Posted Dec 16, 2012 22:04 UTC (Sun) by man_ls
In reply to: Time problem
Parent article: Fontana: What open source licensing could learn from Creative Commons (Opensource.com)
Given that relicensing is such a difficult feat in Free software, it is no wonder that people are not keen to adopt new licenses for their existing projects. True copyleft licenses are not backwards-compatible, and giving a "version x or later" carte blanche to organizations is not palatable to many developers.
Actually, the proliferation of Free software licenses is currently quite a problem, bearable only because 80+% of projects use the well known GPL(v2 or v3) and most of the rest use MIT or (2/3)-clause-BSD; corporate licenses account for a small percent of all projects. Now imagine if there were many updates with small but significant differences. (If the differences are not significant, then why bother?)
For many people even the GPLv2 works well enough so not everyone is willing to upgrade. Now imagine if there was a new set of licenses (GPL, LGPL, GFDL, and Affero) every year: a new schism for every ideological detail which is embedded in them. Not nice.
But the main reason for the slow upgrade cadence is the lack of perception of existing problems. With the GPL it has taken many years to update it, and apparently both v2 and v3 work well for their users. Why keep updating it?
The real cadence in Free software is not measured by its licenses but by its projects and communities. 8 years ago SourceForge was all the rage when now it's a shade of itself; people used Subversion and git didn't even exist; the most used distro was Mandrake (I believe) and the first Ubuntu version had just been released, while Android (a newcomer in 2004) is now used on hundreds of millions of terminals worldwide.

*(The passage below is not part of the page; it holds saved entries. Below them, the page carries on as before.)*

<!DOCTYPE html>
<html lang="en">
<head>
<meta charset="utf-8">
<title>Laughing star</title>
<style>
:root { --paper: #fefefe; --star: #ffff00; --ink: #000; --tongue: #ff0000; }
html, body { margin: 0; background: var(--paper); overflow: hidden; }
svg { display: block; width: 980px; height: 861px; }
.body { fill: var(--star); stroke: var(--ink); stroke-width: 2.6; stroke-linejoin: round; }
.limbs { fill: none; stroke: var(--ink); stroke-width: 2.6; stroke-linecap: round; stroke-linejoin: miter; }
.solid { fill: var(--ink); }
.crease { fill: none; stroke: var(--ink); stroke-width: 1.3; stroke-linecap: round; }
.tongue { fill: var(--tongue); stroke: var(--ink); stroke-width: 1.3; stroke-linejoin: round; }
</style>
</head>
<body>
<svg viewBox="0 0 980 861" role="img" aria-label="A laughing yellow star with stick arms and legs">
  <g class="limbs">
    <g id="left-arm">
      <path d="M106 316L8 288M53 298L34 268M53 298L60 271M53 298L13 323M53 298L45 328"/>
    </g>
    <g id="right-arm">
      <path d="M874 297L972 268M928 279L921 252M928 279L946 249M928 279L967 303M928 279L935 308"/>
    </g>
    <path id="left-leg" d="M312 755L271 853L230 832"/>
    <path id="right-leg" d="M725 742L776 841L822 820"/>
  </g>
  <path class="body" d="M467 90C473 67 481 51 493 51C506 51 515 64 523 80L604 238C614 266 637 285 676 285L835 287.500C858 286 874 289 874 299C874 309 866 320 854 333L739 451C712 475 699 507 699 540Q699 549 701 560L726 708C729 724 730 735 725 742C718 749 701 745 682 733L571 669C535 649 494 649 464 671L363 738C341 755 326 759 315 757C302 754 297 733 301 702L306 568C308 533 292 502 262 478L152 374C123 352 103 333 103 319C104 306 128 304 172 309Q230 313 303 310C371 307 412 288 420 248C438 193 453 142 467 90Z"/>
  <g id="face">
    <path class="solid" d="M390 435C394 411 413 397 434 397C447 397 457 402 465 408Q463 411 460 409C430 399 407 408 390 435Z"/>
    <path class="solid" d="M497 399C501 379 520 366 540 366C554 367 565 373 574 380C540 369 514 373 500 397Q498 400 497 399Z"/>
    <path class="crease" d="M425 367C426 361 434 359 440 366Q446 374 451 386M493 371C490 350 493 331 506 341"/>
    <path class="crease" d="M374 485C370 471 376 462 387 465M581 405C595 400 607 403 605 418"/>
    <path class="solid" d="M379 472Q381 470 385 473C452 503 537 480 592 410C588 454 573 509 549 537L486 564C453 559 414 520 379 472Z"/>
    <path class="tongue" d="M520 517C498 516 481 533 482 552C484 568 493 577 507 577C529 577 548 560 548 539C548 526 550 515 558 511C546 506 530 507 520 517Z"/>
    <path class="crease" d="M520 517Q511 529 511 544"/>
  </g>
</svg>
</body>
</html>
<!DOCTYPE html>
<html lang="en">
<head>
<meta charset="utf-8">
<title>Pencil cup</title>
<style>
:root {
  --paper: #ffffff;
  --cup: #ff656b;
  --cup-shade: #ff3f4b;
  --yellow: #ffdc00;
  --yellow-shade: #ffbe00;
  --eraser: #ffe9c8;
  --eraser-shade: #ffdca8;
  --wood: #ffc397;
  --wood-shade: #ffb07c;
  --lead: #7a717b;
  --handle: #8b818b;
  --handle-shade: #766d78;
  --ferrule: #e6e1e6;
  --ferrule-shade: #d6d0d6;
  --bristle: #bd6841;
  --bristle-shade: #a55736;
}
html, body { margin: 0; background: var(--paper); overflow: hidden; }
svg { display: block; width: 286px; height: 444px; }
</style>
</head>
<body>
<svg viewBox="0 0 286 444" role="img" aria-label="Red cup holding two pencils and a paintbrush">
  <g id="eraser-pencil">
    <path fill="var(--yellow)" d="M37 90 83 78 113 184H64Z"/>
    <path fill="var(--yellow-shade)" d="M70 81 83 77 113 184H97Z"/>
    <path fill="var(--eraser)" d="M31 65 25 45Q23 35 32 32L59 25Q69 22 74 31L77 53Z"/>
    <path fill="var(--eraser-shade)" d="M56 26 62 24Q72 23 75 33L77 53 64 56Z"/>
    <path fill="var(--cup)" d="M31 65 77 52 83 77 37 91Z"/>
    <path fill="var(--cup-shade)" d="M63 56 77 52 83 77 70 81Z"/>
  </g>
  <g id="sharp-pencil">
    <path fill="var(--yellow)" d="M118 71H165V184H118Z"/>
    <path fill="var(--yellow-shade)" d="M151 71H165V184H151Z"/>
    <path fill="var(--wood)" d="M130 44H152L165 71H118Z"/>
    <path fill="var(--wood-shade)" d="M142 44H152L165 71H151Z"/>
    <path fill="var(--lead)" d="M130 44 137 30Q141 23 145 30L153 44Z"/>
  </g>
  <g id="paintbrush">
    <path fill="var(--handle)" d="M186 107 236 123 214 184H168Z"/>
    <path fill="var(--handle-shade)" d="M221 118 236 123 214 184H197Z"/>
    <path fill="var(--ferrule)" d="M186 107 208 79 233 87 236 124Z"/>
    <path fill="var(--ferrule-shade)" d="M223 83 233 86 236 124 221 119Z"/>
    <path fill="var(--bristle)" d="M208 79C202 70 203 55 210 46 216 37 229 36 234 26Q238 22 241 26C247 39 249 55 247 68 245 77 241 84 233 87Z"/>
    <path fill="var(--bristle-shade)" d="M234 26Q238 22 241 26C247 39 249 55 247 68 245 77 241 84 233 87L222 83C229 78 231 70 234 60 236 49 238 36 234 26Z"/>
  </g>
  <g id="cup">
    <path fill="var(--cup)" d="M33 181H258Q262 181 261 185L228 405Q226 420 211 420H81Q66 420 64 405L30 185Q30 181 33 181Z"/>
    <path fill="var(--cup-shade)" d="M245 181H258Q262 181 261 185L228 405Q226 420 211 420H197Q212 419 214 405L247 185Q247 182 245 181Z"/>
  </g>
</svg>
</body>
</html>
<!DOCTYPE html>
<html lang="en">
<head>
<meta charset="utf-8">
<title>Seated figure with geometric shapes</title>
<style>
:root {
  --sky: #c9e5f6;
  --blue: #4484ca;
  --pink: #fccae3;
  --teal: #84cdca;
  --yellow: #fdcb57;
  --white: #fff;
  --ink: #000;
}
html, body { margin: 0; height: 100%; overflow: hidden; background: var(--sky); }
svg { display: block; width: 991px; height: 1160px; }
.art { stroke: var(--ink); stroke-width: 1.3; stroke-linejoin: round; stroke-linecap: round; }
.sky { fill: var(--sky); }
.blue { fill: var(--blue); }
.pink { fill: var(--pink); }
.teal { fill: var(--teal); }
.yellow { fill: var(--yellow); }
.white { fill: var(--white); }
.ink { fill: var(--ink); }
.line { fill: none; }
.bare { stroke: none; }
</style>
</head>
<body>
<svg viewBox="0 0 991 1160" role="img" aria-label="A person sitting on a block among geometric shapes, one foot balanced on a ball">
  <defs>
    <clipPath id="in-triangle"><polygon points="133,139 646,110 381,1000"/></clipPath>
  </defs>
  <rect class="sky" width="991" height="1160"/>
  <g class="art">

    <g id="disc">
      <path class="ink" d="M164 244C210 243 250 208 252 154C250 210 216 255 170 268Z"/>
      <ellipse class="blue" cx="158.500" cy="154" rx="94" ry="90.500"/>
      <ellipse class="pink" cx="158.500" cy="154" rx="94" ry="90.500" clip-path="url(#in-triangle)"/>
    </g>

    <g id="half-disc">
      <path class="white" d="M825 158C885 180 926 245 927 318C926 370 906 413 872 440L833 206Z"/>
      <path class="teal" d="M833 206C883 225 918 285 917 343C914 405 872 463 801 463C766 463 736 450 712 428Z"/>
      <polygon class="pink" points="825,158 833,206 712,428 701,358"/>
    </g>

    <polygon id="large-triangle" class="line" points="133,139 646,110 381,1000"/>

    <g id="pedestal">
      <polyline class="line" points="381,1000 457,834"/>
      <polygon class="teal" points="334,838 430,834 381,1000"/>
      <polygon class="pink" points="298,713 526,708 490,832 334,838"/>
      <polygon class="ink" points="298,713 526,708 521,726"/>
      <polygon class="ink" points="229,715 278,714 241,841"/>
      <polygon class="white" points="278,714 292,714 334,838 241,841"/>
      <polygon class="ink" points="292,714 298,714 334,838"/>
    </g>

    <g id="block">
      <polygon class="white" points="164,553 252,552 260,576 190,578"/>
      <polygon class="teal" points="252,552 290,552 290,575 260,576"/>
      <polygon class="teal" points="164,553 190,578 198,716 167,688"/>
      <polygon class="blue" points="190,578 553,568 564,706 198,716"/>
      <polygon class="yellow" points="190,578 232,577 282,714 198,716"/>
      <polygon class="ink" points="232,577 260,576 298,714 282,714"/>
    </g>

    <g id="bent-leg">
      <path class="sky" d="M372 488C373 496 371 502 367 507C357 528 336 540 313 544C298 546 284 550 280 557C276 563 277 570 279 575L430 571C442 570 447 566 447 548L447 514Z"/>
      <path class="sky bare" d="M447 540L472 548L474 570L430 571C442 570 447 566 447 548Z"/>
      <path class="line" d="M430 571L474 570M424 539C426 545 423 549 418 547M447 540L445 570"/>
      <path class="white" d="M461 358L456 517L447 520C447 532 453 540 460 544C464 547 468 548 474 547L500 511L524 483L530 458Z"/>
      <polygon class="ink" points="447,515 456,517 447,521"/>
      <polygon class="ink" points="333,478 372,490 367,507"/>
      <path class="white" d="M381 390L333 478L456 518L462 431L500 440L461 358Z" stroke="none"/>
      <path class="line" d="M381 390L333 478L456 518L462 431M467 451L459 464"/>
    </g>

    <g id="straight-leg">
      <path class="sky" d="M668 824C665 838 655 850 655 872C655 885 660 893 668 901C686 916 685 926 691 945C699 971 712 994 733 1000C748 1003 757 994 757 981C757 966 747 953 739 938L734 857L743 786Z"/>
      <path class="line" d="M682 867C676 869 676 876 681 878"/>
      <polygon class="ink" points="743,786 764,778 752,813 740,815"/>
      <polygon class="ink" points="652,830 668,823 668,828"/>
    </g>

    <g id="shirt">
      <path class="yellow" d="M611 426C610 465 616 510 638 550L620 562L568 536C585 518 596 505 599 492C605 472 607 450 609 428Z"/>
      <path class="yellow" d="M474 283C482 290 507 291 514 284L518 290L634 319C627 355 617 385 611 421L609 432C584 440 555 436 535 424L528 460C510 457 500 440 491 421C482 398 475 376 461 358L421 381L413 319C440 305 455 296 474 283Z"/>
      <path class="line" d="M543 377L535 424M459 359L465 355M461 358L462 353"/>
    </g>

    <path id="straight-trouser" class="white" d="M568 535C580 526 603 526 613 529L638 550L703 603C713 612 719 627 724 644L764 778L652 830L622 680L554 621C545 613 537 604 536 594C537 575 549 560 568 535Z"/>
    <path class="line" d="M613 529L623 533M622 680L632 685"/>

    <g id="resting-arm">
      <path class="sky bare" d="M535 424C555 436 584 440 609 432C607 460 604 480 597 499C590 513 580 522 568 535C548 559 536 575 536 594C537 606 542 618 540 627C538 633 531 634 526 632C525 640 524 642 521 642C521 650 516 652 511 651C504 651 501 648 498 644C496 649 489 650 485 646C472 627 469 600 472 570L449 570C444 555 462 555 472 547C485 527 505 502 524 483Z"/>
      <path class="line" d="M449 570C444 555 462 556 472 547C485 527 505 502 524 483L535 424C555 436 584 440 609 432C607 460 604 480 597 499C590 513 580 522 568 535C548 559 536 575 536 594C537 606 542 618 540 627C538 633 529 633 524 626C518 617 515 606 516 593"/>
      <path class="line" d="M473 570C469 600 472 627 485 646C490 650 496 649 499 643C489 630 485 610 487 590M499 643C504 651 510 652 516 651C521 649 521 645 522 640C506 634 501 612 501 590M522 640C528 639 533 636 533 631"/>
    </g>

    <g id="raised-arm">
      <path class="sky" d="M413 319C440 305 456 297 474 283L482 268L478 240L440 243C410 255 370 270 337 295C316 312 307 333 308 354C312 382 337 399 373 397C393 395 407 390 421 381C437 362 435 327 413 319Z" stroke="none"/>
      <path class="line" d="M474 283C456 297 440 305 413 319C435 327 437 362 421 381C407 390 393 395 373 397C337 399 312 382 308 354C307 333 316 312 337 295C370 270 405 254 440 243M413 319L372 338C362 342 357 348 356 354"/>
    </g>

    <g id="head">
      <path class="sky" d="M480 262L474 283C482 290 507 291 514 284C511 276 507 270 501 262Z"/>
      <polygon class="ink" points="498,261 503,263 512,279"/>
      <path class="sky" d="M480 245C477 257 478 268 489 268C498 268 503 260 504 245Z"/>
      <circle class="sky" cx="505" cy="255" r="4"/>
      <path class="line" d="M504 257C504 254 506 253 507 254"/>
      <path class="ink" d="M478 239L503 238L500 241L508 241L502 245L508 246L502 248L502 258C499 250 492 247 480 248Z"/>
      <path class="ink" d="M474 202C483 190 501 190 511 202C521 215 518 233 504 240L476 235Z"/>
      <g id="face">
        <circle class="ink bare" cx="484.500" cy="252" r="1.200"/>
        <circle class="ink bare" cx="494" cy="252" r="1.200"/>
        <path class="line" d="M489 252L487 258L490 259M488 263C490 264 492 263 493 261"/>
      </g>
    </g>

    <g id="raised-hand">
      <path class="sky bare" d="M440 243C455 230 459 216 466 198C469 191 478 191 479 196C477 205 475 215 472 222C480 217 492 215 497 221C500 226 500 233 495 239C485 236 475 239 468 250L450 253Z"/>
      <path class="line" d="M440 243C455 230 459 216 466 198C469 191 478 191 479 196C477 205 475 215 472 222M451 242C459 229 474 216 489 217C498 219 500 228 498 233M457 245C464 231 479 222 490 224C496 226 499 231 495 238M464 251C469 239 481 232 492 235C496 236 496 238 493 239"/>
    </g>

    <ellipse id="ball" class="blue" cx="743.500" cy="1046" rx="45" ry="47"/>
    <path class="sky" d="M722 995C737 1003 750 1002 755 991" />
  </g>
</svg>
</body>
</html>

Meanwhile, in the world of CC licenses they may be updated frequently and are used by more and more people, but there are not many news of interest that I can think of. 8 years ago they were used by some people and now they have many more users. Yawn.
to post comments)